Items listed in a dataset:

◆ ◆ ◆ ◆

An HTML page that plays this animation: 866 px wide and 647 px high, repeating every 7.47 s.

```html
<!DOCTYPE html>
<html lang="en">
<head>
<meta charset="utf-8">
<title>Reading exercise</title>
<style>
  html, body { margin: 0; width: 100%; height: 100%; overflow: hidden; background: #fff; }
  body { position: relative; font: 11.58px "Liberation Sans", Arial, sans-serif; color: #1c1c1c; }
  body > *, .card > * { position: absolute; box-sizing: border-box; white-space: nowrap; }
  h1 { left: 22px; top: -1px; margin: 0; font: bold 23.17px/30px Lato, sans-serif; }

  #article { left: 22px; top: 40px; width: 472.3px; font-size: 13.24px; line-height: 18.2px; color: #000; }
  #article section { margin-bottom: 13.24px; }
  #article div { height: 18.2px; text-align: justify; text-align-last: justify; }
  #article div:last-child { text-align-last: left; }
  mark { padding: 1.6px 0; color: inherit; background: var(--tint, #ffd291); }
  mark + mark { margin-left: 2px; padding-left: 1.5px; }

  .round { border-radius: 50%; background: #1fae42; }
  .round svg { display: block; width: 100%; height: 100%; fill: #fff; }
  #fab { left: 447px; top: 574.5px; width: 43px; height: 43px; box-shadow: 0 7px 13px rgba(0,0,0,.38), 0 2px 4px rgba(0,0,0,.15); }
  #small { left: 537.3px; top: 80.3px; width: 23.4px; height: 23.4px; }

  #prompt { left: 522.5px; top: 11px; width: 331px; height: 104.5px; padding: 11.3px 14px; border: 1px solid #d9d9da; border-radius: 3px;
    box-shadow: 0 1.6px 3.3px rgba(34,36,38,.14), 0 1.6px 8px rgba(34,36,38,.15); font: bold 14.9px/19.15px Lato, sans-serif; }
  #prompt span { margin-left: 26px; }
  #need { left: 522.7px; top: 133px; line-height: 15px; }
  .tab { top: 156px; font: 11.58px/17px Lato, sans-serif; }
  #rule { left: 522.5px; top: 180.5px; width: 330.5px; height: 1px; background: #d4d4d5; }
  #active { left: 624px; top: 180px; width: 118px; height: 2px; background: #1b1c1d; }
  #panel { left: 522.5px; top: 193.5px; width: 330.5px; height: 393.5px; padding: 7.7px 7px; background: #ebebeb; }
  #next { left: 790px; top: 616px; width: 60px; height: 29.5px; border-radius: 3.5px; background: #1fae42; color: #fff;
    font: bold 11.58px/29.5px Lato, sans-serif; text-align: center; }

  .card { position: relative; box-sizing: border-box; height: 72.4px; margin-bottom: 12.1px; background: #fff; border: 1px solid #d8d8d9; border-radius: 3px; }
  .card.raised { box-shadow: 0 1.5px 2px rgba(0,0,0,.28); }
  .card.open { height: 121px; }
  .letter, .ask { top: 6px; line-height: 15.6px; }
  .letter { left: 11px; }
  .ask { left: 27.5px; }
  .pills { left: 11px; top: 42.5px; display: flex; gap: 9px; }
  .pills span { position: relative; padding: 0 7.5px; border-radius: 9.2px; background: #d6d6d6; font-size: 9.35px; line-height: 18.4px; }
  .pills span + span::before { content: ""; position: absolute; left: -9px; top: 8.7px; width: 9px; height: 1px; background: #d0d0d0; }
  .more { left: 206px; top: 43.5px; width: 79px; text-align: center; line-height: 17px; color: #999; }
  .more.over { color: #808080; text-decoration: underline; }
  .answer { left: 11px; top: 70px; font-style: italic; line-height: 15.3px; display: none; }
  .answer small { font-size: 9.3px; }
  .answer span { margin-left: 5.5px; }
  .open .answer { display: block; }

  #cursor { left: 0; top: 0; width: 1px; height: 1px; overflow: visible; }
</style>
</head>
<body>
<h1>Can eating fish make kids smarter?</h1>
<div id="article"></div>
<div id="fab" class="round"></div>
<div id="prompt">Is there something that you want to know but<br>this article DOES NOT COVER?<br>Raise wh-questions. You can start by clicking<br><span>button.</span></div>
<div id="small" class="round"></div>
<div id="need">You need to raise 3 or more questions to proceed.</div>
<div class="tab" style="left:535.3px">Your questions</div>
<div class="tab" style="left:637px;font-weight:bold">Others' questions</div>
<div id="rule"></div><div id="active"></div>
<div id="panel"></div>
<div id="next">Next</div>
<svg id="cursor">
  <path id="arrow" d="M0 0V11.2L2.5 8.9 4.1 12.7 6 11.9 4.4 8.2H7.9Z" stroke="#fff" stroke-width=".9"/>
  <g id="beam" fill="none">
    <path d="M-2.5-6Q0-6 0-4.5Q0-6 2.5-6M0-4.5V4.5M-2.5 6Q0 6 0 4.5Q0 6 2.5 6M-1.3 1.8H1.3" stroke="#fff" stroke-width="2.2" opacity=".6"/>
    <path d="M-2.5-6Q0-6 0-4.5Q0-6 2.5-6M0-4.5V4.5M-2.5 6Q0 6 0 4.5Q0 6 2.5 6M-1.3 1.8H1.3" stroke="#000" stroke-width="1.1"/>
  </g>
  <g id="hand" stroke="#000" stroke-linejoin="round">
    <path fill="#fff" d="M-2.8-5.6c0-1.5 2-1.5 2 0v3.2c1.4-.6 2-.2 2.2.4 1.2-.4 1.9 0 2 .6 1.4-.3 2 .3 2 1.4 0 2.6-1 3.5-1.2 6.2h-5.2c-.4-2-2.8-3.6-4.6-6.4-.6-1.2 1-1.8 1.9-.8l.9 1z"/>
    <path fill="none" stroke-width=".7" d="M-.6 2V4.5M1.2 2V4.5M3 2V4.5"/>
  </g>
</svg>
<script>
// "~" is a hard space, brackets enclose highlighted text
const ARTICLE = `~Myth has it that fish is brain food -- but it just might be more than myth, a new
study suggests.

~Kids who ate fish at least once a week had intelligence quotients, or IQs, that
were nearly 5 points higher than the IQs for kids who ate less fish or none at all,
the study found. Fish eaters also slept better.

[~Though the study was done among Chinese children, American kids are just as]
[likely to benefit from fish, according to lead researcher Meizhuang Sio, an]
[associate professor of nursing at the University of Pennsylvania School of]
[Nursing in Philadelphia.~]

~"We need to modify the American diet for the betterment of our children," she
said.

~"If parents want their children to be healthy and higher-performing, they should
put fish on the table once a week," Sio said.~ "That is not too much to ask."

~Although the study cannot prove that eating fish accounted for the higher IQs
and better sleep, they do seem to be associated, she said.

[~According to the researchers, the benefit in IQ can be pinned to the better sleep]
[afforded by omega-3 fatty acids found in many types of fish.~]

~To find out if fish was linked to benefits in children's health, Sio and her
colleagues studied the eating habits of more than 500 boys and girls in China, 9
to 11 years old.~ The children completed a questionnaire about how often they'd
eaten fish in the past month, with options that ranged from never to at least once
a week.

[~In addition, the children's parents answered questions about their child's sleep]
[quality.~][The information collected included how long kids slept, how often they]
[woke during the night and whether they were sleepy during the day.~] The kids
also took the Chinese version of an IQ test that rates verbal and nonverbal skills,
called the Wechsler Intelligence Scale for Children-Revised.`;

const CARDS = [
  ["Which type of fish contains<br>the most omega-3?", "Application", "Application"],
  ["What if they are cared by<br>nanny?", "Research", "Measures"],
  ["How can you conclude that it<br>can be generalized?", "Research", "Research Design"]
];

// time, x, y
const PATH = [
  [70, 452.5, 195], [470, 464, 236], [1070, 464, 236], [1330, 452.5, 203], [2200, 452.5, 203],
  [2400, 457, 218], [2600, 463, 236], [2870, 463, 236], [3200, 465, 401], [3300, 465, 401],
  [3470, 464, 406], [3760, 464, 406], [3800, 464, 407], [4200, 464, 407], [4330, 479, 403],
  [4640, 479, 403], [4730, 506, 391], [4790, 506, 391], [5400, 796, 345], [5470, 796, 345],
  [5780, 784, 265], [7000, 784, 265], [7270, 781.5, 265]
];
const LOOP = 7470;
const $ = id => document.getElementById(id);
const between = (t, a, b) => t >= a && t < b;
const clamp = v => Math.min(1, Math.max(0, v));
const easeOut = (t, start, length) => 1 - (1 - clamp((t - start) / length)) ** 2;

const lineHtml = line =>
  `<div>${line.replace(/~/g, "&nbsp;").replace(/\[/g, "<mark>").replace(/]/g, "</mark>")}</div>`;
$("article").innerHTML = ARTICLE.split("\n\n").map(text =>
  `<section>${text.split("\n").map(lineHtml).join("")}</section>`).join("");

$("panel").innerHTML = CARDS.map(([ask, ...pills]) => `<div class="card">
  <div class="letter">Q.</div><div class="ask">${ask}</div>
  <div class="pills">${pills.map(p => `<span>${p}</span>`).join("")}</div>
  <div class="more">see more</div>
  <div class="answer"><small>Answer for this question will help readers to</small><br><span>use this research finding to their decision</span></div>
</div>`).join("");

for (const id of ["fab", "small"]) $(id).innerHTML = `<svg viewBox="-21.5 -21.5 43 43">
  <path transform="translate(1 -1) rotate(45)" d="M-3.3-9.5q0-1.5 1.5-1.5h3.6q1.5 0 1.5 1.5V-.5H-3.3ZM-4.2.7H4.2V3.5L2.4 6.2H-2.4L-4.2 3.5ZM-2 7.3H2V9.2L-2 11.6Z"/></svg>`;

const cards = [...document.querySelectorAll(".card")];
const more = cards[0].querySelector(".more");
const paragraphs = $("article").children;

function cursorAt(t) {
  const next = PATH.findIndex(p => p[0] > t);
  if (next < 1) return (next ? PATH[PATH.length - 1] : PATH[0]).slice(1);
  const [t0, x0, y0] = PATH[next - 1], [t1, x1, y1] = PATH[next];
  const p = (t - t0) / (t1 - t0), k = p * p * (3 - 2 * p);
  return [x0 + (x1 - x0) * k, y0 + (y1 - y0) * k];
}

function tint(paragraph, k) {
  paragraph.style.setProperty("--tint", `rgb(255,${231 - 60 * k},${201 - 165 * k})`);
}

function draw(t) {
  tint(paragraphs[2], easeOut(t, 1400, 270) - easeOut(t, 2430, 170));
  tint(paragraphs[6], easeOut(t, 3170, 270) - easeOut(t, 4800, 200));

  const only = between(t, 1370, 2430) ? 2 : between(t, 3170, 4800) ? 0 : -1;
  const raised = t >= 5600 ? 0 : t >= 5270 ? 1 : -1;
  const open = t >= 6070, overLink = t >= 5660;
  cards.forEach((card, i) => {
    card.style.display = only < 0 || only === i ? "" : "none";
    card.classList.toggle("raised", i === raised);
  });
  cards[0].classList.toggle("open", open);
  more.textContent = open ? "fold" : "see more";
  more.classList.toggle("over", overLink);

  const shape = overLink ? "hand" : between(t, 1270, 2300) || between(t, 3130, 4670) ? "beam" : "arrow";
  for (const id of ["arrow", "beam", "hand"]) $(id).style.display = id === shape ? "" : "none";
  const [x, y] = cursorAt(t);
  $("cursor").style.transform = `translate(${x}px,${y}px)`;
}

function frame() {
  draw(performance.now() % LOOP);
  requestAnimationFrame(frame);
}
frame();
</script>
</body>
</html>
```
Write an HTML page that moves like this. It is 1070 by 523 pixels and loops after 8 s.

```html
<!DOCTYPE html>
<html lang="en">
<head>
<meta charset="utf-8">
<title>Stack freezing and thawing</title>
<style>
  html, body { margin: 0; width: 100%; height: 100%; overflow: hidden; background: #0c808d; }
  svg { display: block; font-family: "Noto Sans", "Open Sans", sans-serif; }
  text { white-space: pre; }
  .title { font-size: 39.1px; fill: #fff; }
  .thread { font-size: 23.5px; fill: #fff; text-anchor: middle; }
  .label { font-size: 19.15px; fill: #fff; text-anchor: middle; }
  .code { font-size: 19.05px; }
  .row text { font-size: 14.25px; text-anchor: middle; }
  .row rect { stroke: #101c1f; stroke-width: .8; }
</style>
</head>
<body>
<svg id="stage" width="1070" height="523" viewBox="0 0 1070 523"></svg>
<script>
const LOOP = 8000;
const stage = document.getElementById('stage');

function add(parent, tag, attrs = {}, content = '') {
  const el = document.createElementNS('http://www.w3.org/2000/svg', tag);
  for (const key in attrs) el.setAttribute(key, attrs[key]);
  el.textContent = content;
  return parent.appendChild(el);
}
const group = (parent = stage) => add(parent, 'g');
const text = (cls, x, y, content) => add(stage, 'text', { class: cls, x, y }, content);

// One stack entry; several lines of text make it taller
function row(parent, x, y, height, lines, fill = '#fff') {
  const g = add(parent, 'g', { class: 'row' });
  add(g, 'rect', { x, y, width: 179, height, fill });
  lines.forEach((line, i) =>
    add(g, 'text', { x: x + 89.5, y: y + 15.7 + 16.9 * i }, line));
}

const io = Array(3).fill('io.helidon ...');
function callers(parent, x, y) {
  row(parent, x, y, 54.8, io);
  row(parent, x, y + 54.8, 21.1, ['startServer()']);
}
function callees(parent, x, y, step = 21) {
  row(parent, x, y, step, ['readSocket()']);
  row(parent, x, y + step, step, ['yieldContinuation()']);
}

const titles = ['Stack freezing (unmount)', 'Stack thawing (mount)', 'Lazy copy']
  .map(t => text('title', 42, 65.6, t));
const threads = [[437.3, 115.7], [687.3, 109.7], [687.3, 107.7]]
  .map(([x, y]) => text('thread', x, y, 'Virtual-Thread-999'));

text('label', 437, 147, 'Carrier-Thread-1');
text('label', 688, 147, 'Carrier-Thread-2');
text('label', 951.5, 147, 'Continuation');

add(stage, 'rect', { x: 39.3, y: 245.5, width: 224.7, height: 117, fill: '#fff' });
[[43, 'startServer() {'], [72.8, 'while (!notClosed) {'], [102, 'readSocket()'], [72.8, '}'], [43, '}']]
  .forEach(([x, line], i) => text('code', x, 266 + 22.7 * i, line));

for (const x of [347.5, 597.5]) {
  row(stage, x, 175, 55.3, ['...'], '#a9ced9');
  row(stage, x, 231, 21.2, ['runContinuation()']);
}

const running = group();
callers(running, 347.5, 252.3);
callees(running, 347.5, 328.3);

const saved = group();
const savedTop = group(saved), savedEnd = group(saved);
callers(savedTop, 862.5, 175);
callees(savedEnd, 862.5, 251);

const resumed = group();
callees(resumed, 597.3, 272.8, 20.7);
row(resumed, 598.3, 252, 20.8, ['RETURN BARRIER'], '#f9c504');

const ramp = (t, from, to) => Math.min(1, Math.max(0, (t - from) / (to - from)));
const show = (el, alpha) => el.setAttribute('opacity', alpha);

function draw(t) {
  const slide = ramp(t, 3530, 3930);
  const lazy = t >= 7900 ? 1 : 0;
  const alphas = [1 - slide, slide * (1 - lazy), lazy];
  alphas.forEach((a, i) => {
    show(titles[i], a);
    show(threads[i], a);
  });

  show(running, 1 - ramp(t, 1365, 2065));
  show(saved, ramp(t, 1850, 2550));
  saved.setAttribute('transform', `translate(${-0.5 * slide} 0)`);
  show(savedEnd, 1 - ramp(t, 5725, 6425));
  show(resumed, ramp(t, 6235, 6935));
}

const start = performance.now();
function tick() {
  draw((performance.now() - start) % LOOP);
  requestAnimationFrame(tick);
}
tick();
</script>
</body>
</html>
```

◆ ◆ ◆ ◆

[DIRECTIONS FOR THIS TASK] Report the lines above that contain "span".

[ANSWER TO THE PROBLEM]
  #prompt span { margin-left: 26px; }
  .pills span { position: relative; padding: 0 7.5px; border-radius: 9.2px; background: #d6d6d6; font-size: 9.35px; line-height: 18.4px; }
  .pills span + span::before { content: ""; position: absolute; left: -9px; top: 8.7px; width: 9px; height: 1px; background: #d0d0d0; }
  .answer span { margin-left: 5.5px; }
<div id="prompt">Is there something that you want to know but<br>this article DOES NOT COVER?<br>Raise wh-questions. You can start by clicking<br><span>button.</span></div>
  <div class="pills">${pills.map(p => `<span>${p}</span>`).join("")}</div>
  <div class="answer"><small>Answer for this question will help readers to</small><br><span>use this research finding to their decision</span></div>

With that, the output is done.